@ him buwa

"but many (most) stories are."

MOST stories are? And you know this to be a fact, or do you just live in fantasy land, as so many ap's seem to live?

"" and "him buwa" are both so dead set on calling this an "anti-adoption blog" and are so defensive and possessive of another families child to see anything other than your blind entitlement of said children.

Why does her speaking of natural families, right along with adoptive families, in a HUMANE way bother you so much? The fact that it does bother you so much speaks volumes, truly.

The woman who writes the blog is an adoptive parent, for god's sake! I hardly think she is "anti" her children, only PRO seeing other sides of adoption, besides JUST HER OWN, unlike so many of you.

Moreover, no one is "bullying" anyone. If speaking the truth about one's own life and how adoption almost destroyed it is "bullying", so be it. So, it is okay to dehumanize and degrade natural families and treat adoptees as perpetual children with no thought process of their own for the rest of their lives, but when anyone speaks out against such treatment we are "bullies", "angry" and the best one of all, "bitter". Puhleeezzze.

I think so many of you take issue with the fact the people can and do control the narratives of their own lives; and that is an issue indeed for control freaks... said...

I did not call this site an anti adoption site. I said the site publishes more negative than positive stories about adoption. I also wrote that I find that to be a positive as it helps me parent. It makes me think and that is good.

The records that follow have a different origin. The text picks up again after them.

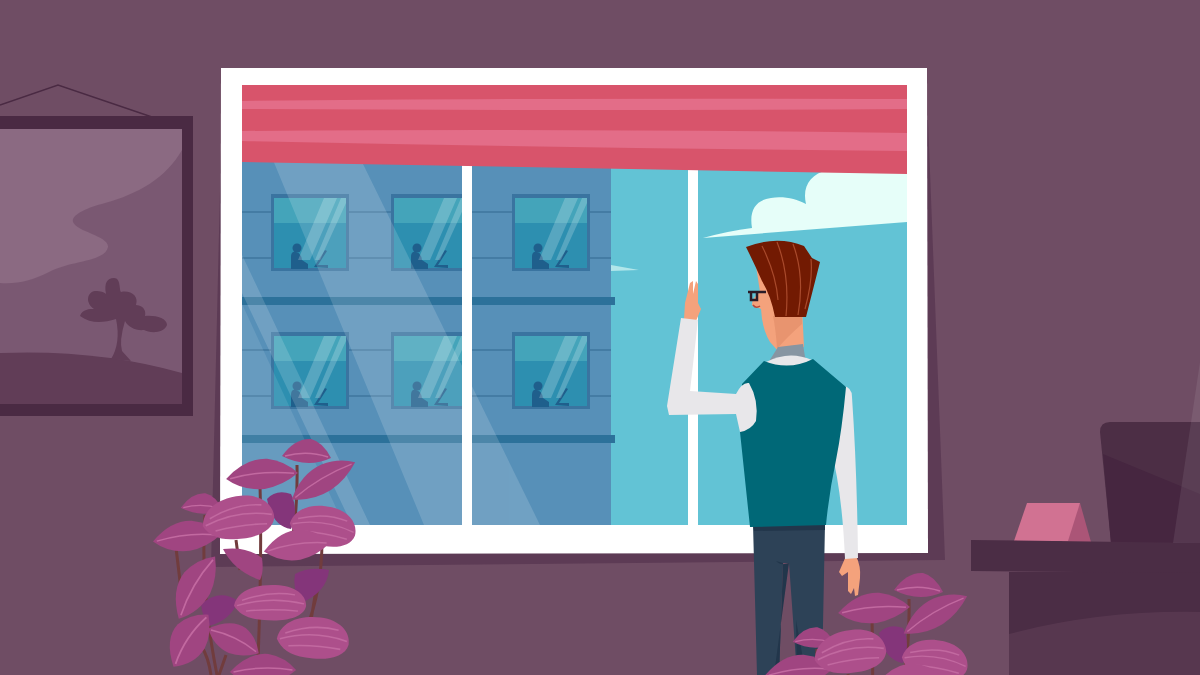
<!DOCTYPE html>
<html lang="en">
<head>
<meta charset="utf-8">
<title>Man at the office window</title>
<style>
:root {
  --wall: #6f4d64; --wall-shade: #5d3b55; --frame-dark: #4a2a43;
  --art-mid: #7a5872; --art-light: #8b6a82; --art-ground: #613d57;
  --white: #ffffff; --sky: #62c3d5; --cloud: #e6fef9;
  --building: #5790b8; --seam: #3f779f; --ledge: #2c719a;
  --pane: #2d8fb0; --pane-top: #44a4ba; --pane-frame: #3a74a0; --worker: #1f5f8c;
  --blind: #d8546b; --blind-light: #e36d88;
  --hair: #721a02; --hair-line: #a94a2c; --skin: #f4a27c; --skin-shade: #d98361;
  --vest: #006877; --shirt: #e8e7ea; --collar: #8795a2;
  --trousers: #2d4257; --trousers-shade: #22364b; --ink: #2a1c28;
  --leaf: #a04581; --leaf-light: #ad4f8b; --leaf-dark: #84357a; --vein: #c269a0; --stem: #713c3d;
  --desk: #4b2d45; --desk-front: #57374f; --chair: #4c2e45; --chair-shade: #462640; --card: #d17292; --card-shade: #ab5577;
}
html, body { margin: 0; height: 100%; overflow: hidden; background: var(--wall); }
svg { display: block; width: 1200px; height: 675px; }
.vein { fill: none; stroke: var(--vein); stroke-width: 1.5; }
.stems { fill: none; stroke: var(--stem); stroke-width: 3; }
.leaf { fill: var(--leaf); }
.light { fill: var(--leaf-light); }
.dark { fill: var(--leaf-dark); }
.glare { fill: var(--white); }
.seams { stroke: var(--seam); stroke-width: 1.5; }
.skin { fill: var(--skin); }
.shirt { fill: var(--shirt); }
</style>
</head>
<body>
<svg viewBox="0 0 1200 675" role="img" aria-label="A man in a teal vest waves through an office window at the building opposite">
  <defs>
    <clipPath id="glass"><rect x="242" y="85" width="665" height="440"/></clipPath>
    <clipPath id="art-area"><rect y="129" width="182" height="275"/></clipPath>

    <g id="office-window">
      <rect width="78" height="77" fill="var(--pane-frame)"/>
      <rect x="3" y="4" width="72" height="70" fill="var(--pane)"/>
      <rect x="3" y="4" width="72" height="25" fill="var(--pane-top)"/>
      <g fill="var(--worker)">
        <circle cx="26" cy="54" r="4.5"/>
        <path d="M20 75V63q0-6 5-5 5 1 6 8l6 4v5z"/>
        <path d="M43 73l11-17 2 1-9 14h10v3z"/>
      </g>
      <path class="glare" opacity=".2" d="M53 4h13L39 66H27zM70 4h5v5L49 66h-5z"/>
    </g>

    <g id="leaf-pointed">
      <path d="M-36 2Q-16-18 6-16 24-13 36 0 20 12 2 14-20 15-36 2z"/>
      <path class="vein" d="M-32 2Q0-5 32 0"/>
    </g>
    <g id="leaf-round">
      <path d="M-36 3C-33-14-14-21 6-20 26-19 37-8 36 4 33 17 14 21-6 19-22 18-31 12-36 3z"/>
      <path class="vein" d="M-33 3Q0-8 34 1M-28-3Q0-14 25-9M-24 9Q2 6 28 9"/>
    </g>
    <g id="leaf-cap">
      <path d="M-25 2Q-12-16 4-15 16-12 24 4 0 15-25 2z"/>
      <path class="vein" d="M-22 2Q0-4 21 3"/>
    </g>

    <g id="plant">
      <g class="stems">
        <path d="M297 465Q298 515 290 550M260 485Q262 560 258 660M322 540Q322 590 306 630M205 515Q200 590 217 675M176 548Q180 580 182 600M236 540L240 570M316 590L311 620M226 655L219 675M183 630Q206 640 211 675"/>
      </g>
      <g class="dark">
        <path d="M267 499Q276 489 291 494 299 510 291 529 272 526 267 499z"/>
        <path d="M295 574Q309 566 329 570 327 592 301 603 292 589 295 574z"/>
        <path d="M201 604Q220 588 238 601 231 620 209 626 202 616 201 604z"/>
      </g>
      <g class="leaf">
        <use href="#leaf-cap" x="307" y="454"/>
        <use href="#leaf-pointed" transform="translate(262 475) rotate(-3)"/>
        <use href="#leaf-pointed" transform="translate(323 480) rotate(-29) scale(1.02 .9)"/>
        <use href="#leaf-cap" transform="translate(202 506) scale(.85)"/>
        <use href="#leaf-pointed" transform="translate(187 537) rotate(-4) scale(.95 1)"/>
        <path d="M223 549Q247 546 262 558 264 572 260 580 234 571 223 549z"/>
        <use href="#leaf-pointed" transform="translate(196 587) rotate(-58) scale(1 1.1)"/>
        <use href="#leaf-pointed" transform="translate(190 640) rotate(-54) scale(.87 1.2)"/>
        <use href="#leaf-pointed" transform="translate(234 640) rotate(28) scale(.78 1)"/>
        <use href="#leaf-pointed" transform="translate(263 670) scale(.92 1)"/>
      </g>
      <g class="light">
        <use href="#leaf-round" transform="translate(238 518) rotate(-8) scale(1 1.08)"/>
        <use href="#leaf-round" transform="translate(323 526) rotate(10) scale(.92 1)"/>
        <use href="#leaf-pointed" transform="translate(297 546) rotate(-6) scale(.93 1)"/>
        <use href="#leaf-round" transform="translate(270 603) scale(1 .9)"/>
        <use href="#leaf-round" transform="translate(313 638) rotate(4) scale(1 1.05)"/>
      </g>
    </g>
  </defs>

  <rect width="1200" height="675" fill="var(--wall)"/>

  <g id="wall-art">
    <path d="M0 105L58 85 152 117" fill="none" stroke="var(--frame-dark)" stroke-width="1.5"/>
    <rect y="116" width="193" height="300" fill="var(--frame-dark)"/>
    <g clip-path="url(#art-area)">
      <rect y="129" width="182" height="275" fill="var(--art-mid)"/>
      <path fill="var(--art-light)" d="M0 129H182V150C166 178 138 194 105 203 86 208 71 215 73 222 77 232 109 236 108 247 105 262 72 260 49 272 31 281 18 284 0 283z"/>
      <path fill="var(--art-ground)" d="M0 353Q98 349 182 373V404H0z"/>
      <path fill="var(--art-ground)" d="M111 359Q121 343 116 319C103 323 91 324 80 316 82 309 90 309 94 309 85 303 87 292 95 291 101 291 104 292 106 294 104 283 107 278 114 278 121 278 119 290 121 292 131 290 139 296 136 305 145 306 146 312 145 316 155 315 167 318 167 325 164 334 149 333 144 330 136 331 128 327 125 321Q119 341 122 351L131 361z"/>
    </g>
    <path fill="var(--frame-dark)" d="M182 129h11v287H0v-12h182z"/>
  </g>

  <path id="window-shadow" fill="var(--wall-shade)" d="M221 150L211 567 945 560 928 120z"/>
  <g id="window">
    <path fill="var(--white)" d="M221 68H927L928 553 220 554z"/>
    <g clip-path="url(#glass)">
      <rect x="242" y="85" width="665" height="440" fill="var(--sky)"/>
      <g fill="var(--cloud)">
        <path d="M703 238Q728 231 752 228C749 210 756 200 771 198 784 196 796 199 806 204 802 187 810 174 828 170H907V222z"/>
        <path opacity=".6" d="M611 265L639 270 611 271z"/>
      </g>

      <g id="building">
        <rect x="242" y="150" width="369" height="375" fill="var(--building)"/>
        <path class="seams" d="M242 212H611M242 258H611M242 350H611M242 396H611"/>
        <path fill="var(--ledge)" d="M242 297H615V305H242zM242 435H615V443H242z"/>
        <use href="#office-window" x="271" y="194"/>
        <use href="#office-window" x="391" y="194"/>
        <use href="#office-window" x="512" y="194"/>
        <use href="#office-window" x="271" y="332"/>
        <use href="#office-window" x="391" y="332"/>
        <use href="#office-window" x="512" y="332"/>
      </g>

      <g id="reflections" class="glare" opacity=".15">
        <path d="M273 160H361L540 525H424z"/>
        <path d="M242 255L370 525H352L242 293z"/>
        <path d="M242 304L344 525H242z" opacity=".65"/>
      </g>

      <g id="mullions" fill="var(--white)">
        <rect x="462" y="150" width="10" height="375"/>
        <rect x="688" y="150" width="10" height="375"/>
      </g>

      <g id="blind">
        <path fill="var(--blind)" d="M242 85H907V174L242 162z"/>
        <path fill="var(--blind-light)" d="M242 101Q500 98 907 99V109Q560 111 242 109zM242 131Q560 128 907 133V151Q570 148 242 141z"/>
      </g>
    </g>
  </g>

  <g id="desk-area">
    <path fill="var(--chair)" d="M1100 432Q1100 422 1110 422H1200V543H1111z"/>
    <path fill="var(--chair-shade)" d="M1103 454L1200 494V543H1111z"/>
    <path fill="var(--card-shade)" d="M1080 503L1091 542H1062z"/>
    <path fill="var(--card)" d="M1027 503H1080L1068 541H1014z"/>
    <path fill="var(--desk-front)" d="M1009 572H1200V675H1009z"/>
    <path fill="var(--desk)" d="M1009 572H1200V612Q1100 610 1009 634z"/>
    <path fill="var(--desk)" d="M971 540L1200 543V573L971 571z"/>
    <path class="glare" opacity=".08" d="M1200 362V543H1173z"/>
  </g>

  <g id="man">
    <g id="trousers">
      <path fill="var(--trousers)" d="M753 524H825L822 675H797L789 563H783L779 675H757z"/>
      <path fill="var(--trousers-shade)" d="M753 524H825V530L754 531zM789 563Q780 566 776 561L783 563 779 675H774zM796 620L806 675H797z"/>
    </g>

    <g id="right-arm">
      <path class="skin" d="M846 556H856Q861 566 860 578L858 595 855 596 854 588 851 594 848 591 848 572 842 576 839 572z"/>
      <path class="shirt" d="M843 386Q852 387 852 397 857 470 858 558L845 559Q842 490 831 450z"/>
    </g>

    <g id="head">
      <path class="skin" d="M756 266L760 292Q752 298 752 305L761 309Q762 329 770 342L778 351 804 347 802 306 790 270z"/>
      <path fill="var(--skin-shade)" d="M773 316H802V324Q786 338 777 349 776 330 773 316z" opacity=".45"/>
      <path fill="none" stroke="#b94635" stroke-width="1.5" d="M753 305Q756 309 760 306"/>
      <path fill="var(--hair)" d="M746 247Q777 235 804 246L812 258 820 262 806 317H775Q771 296 762 281 754 263 746 247z"/>
      <path fill="none" stroke="var(--hair-line)" stroke-width="1.2" d="M777 242Q790 275 786 316M793 244Q805 276 798 315M762 246Q776 274 778 300M811 259Q813 280 805 309"/>
      <path fill="none" stroke="var(--ink)" stroke-width="2.5" d="M748 292H766M751 292V300H757V292"/>
    </g>

    <g id="torso">
      <path fill="var(--collar)" d="M778 347L803 344 805 357 812 363H768z"/>
      <path class="shirt" d="M766 362Q789 350 812 360L804 369H775z"/>
      <path fill="var(--vest)" d="M764 361Q789 371 813 359L846 387Q842 430 836 460 829 493 826 525L750 527 740 432 742 384z"/>
    </g>

    <g id="waving-arm">
      <path class="skin" d="M684 319L685 303 690 283 693 281 693 294 696 281 698 284 698 303 701 309 696 321z"/>
      <path class="shirt" d="M681 318L698 320 690 391 736 394Q742 382 749 383 759 400 756 421 751 430 740 432L736 414 669 415 667 406z"/>
    </g>
  </g>

  <use href="#plant"/>
  <use href="#plant" x="612" y="134"/>
</svg>
</body>
</html>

I have no problem with anyone speaking the truth about their life; it is not mine to speak about. . I am VERY pro adoption – that said adoption is a complex issue and it starts with loss – there is no way around that

Mei-Ling said...

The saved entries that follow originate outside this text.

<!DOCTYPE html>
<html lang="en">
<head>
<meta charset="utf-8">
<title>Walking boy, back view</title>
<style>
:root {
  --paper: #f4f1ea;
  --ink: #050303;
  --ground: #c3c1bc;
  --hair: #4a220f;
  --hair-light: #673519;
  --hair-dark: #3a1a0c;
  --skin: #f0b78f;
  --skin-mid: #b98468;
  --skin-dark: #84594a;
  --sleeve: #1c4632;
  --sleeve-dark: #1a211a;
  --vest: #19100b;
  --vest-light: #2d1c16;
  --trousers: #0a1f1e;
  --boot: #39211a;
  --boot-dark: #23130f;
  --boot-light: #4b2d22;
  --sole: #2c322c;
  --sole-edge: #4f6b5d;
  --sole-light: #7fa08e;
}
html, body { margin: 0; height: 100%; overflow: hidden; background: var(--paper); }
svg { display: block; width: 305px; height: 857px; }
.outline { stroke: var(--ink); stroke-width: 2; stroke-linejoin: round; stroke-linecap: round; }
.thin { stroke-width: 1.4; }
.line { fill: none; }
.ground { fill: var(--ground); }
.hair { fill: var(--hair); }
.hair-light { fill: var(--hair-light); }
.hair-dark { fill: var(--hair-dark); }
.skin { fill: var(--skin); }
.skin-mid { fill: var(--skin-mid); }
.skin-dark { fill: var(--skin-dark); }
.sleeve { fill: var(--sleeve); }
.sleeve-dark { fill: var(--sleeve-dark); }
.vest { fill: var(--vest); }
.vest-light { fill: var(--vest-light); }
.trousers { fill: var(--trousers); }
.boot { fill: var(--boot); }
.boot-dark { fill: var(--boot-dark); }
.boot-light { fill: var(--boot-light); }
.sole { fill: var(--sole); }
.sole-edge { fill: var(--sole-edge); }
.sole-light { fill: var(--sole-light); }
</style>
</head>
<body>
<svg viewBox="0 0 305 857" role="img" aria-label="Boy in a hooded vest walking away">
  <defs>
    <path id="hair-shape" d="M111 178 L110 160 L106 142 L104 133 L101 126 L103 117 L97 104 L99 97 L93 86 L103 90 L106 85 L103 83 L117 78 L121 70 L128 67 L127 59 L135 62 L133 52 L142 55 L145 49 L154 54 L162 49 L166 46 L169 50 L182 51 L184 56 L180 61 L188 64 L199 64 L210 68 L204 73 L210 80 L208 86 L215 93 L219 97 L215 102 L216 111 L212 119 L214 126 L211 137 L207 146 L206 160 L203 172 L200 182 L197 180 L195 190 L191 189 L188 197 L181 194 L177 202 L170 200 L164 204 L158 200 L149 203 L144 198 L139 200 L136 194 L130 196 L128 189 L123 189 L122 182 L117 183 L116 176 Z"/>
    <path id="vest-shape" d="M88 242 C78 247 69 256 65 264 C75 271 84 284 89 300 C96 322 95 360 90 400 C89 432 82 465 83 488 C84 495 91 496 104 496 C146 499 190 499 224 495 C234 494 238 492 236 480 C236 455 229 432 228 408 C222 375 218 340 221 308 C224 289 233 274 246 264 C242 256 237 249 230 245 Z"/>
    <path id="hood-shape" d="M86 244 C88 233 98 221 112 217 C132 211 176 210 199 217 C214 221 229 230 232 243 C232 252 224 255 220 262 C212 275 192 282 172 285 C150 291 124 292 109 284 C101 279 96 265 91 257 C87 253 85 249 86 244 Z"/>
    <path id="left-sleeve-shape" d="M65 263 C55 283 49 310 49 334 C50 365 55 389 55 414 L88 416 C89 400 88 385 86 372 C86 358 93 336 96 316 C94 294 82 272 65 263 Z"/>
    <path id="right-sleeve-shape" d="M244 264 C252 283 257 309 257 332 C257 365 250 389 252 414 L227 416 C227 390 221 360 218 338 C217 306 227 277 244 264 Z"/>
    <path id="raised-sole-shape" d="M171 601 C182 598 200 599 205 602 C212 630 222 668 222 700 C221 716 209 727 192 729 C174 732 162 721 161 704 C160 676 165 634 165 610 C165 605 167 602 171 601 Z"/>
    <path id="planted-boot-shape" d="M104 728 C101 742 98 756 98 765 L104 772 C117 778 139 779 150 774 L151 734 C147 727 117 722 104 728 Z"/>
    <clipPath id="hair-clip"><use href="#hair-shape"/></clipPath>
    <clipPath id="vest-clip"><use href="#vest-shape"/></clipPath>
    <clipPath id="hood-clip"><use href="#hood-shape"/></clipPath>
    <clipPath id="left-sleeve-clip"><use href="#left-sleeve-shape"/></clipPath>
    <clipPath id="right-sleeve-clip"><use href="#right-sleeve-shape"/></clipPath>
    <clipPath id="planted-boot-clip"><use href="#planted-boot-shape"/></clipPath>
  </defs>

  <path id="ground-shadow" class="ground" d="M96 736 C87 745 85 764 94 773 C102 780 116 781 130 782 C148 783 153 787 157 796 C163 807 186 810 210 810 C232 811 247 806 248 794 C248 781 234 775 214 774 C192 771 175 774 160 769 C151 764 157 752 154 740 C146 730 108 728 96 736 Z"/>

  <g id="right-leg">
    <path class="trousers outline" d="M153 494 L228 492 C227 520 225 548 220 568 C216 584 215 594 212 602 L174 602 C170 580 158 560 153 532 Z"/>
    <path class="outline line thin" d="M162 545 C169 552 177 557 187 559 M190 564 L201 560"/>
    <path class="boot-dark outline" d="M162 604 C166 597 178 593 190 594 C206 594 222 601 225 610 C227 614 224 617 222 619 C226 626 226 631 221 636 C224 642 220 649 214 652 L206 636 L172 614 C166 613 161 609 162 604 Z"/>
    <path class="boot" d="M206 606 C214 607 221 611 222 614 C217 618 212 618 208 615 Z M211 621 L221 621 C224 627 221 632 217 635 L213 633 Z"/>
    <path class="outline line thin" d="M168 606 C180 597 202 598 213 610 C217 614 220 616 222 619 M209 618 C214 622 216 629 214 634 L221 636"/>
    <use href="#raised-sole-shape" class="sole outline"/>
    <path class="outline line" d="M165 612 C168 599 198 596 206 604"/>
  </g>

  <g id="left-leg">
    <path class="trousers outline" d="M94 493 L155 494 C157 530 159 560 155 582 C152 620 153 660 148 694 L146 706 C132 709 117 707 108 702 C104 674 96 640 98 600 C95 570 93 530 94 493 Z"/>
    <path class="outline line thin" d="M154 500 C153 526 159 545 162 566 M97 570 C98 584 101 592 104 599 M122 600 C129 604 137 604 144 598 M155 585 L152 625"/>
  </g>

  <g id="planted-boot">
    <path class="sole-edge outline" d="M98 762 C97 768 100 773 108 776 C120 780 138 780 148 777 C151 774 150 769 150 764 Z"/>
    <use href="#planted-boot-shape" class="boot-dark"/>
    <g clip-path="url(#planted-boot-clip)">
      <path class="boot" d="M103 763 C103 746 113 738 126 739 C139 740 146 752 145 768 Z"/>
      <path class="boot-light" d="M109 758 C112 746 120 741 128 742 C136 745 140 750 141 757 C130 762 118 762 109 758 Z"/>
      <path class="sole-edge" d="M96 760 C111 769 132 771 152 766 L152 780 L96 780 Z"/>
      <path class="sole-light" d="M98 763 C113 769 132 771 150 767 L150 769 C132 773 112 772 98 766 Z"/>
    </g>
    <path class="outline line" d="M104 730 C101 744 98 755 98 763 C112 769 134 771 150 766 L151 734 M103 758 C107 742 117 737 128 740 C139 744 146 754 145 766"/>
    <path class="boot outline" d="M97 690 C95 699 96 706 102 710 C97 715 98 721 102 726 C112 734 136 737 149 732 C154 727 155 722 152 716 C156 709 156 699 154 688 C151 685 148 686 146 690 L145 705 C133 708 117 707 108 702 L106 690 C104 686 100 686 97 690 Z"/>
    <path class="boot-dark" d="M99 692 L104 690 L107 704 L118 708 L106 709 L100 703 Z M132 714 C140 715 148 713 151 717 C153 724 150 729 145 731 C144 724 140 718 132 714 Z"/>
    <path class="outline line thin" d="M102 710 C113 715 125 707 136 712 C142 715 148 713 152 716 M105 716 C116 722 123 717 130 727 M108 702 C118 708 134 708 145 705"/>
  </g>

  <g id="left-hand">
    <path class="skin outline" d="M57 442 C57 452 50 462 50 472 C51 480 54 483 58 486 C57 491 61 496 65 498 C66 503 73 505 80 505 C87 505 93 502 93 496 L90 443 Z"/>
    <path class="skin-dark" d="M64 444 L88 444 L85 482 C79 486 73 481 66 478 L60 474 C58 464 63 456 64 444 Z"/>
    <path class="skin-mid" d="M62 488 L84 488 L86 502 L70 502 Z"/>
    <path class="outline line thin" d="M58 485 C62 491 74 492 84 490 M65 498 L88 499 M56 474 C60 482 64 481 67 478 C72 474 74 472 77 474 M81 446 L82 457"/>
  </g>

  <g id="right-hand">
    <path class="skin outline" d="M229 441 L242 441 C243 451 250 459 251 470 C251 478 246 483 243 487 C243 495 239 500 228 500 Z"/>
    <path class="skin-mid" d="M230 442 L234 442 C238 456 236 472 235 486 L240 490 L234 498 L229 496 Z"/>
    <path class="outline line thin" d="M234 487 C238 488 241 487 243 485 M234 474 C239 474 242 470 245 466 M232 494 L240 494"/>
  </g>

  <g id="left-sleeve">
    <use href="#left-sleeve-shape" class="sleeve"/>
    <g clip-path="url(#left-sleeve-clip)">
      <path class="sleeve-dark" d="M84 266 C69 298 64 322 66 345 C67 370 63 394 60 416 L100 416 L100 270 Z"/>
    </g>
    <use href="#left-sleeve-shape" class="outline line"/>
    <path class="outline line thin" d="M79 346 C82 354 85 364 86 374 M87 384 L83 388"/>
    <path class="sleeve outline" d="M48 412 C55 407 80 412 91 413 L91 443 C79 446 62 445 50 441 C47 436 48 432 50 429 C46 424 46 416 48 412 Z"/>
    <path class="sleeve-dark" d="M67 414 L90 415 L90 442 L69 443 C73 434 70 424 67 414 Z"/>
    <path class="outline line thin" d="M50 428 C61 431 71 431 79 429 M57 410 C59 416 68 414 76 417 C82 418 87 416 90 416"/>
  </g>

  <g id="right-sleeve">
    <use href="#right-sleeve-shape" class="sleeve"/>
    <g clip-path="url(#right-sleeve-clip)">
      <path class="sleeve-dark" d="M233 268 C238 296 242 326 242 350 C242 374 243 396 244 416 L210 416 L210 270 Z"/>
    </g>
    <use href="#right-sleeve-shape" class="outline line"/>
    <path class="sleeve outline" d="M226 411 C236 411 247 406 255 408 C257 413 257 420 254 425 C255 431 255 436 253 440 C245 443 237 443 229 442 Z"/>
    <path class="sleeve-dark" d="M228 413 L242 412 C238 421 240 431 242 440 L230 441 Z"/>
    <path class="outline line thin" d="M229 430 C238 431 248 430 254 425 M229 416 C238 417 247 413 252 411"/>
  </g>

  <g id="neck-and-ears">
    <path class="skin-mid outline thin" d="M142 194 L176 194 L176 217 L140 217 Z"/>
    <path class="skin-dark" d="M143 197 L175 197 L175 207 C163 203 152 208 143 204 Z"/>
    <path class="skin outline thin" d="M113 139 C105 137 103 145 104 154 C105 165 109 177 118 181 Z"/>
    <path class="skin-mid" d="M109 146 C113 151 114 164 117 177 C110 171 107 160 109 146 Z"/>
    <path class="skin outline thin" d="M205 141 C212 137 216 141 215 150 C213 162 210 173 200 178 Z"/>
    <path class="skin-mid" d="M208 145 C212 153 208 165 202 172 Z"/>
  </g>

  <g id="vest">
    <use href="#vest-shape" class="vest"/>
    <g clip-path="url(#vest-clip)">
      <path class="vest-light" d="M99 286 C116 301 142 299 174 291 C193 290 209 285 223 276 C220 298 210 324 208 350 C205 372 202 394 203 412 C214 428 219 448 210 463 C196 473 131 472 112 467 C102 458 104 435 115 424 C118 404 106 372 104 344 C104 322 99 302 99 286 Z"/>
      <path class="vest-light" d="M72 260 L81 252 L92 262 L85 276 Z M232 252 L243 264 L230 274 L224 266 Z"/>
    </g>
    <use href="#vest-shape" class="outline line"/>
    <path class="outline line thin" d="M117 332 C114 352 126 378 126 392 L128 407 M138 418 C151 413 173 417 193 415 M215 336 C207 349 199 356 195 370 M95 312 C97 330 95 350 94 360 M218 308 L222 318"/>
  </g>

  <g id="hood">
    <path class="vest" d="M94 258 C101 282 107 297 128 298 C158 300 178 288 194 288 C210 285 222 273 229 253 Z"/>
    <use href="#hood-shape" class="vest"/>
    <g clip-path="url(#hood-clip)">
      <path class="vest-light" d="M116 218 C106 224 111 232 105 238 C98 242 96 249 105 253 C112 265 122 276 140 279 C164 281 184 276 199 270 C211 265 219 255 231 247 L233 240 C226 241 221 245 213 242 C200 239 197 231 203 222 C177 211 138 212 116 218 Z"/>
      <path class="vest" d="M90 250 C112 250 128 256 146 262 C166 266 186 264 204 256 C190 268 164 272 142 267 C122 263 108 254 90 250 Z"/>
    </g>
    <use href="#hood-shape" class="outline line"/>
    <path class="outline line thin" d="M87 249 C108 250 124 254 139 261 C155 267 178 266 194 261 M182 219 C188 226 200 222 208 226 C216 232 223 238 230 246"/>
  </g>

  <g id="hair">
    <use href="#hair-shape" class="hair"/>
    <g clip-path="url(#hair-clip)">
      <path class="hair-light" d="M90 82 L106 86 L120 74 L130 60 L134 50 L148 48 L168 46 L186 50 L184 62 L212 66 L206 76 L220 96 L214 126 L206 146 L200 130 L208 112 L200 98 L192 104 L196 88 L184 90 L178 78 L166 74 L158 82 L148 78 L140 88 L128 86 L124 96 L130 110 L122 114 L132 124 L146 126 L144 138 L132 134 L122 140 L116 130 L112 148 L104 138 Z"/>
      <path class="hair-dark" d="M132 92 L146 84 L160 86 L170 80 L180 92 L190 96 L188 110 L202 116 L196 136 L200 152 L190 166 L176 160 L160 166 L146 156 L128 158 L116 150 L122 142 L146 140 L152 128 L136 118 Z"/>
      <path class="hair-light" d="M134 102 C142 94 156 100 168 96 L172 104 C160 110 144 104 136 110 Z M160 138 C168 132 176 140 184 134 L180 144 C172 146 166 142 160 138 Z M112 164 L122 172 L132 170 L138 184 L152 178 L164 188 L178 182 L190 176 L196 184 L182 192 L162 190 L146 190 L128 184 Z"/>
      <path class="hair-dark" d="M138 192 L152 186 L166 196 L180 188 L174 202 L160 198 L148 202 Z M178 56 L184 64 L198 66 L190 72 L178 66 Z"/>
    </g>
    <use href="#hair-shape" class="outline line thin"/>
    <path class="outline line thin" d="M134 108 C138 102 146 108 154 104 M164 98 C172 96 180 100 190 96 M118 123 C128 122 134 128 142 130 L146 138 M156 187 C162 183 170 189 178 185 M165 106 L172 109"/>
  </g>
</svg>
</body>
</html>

I said the site publishes more negative than positive stories about adoption.

And where do you NOT find positive stories about adoption?

Stephanie said...

"Isaid the site publishes more negative than positive stories about adoption."

Why does it bother you so much that she writes anything negative, that highlights the very real pain of two parties who lose each other?

You are more concerned with having your pro adoption sensibilities validated, rather than care much for the negative impacts of mothers, families and children who lose each other. I find that to be one of the many things wrong with infant adoption.

Dorthy Packer said...

Wow, what a crazy story! How did the orphanage mix up her information? I bet that was very hard on the child when she realized that was not her mother. Do you know what the adoption agencies are in illinois? I would love to do some research. Thank you for this post!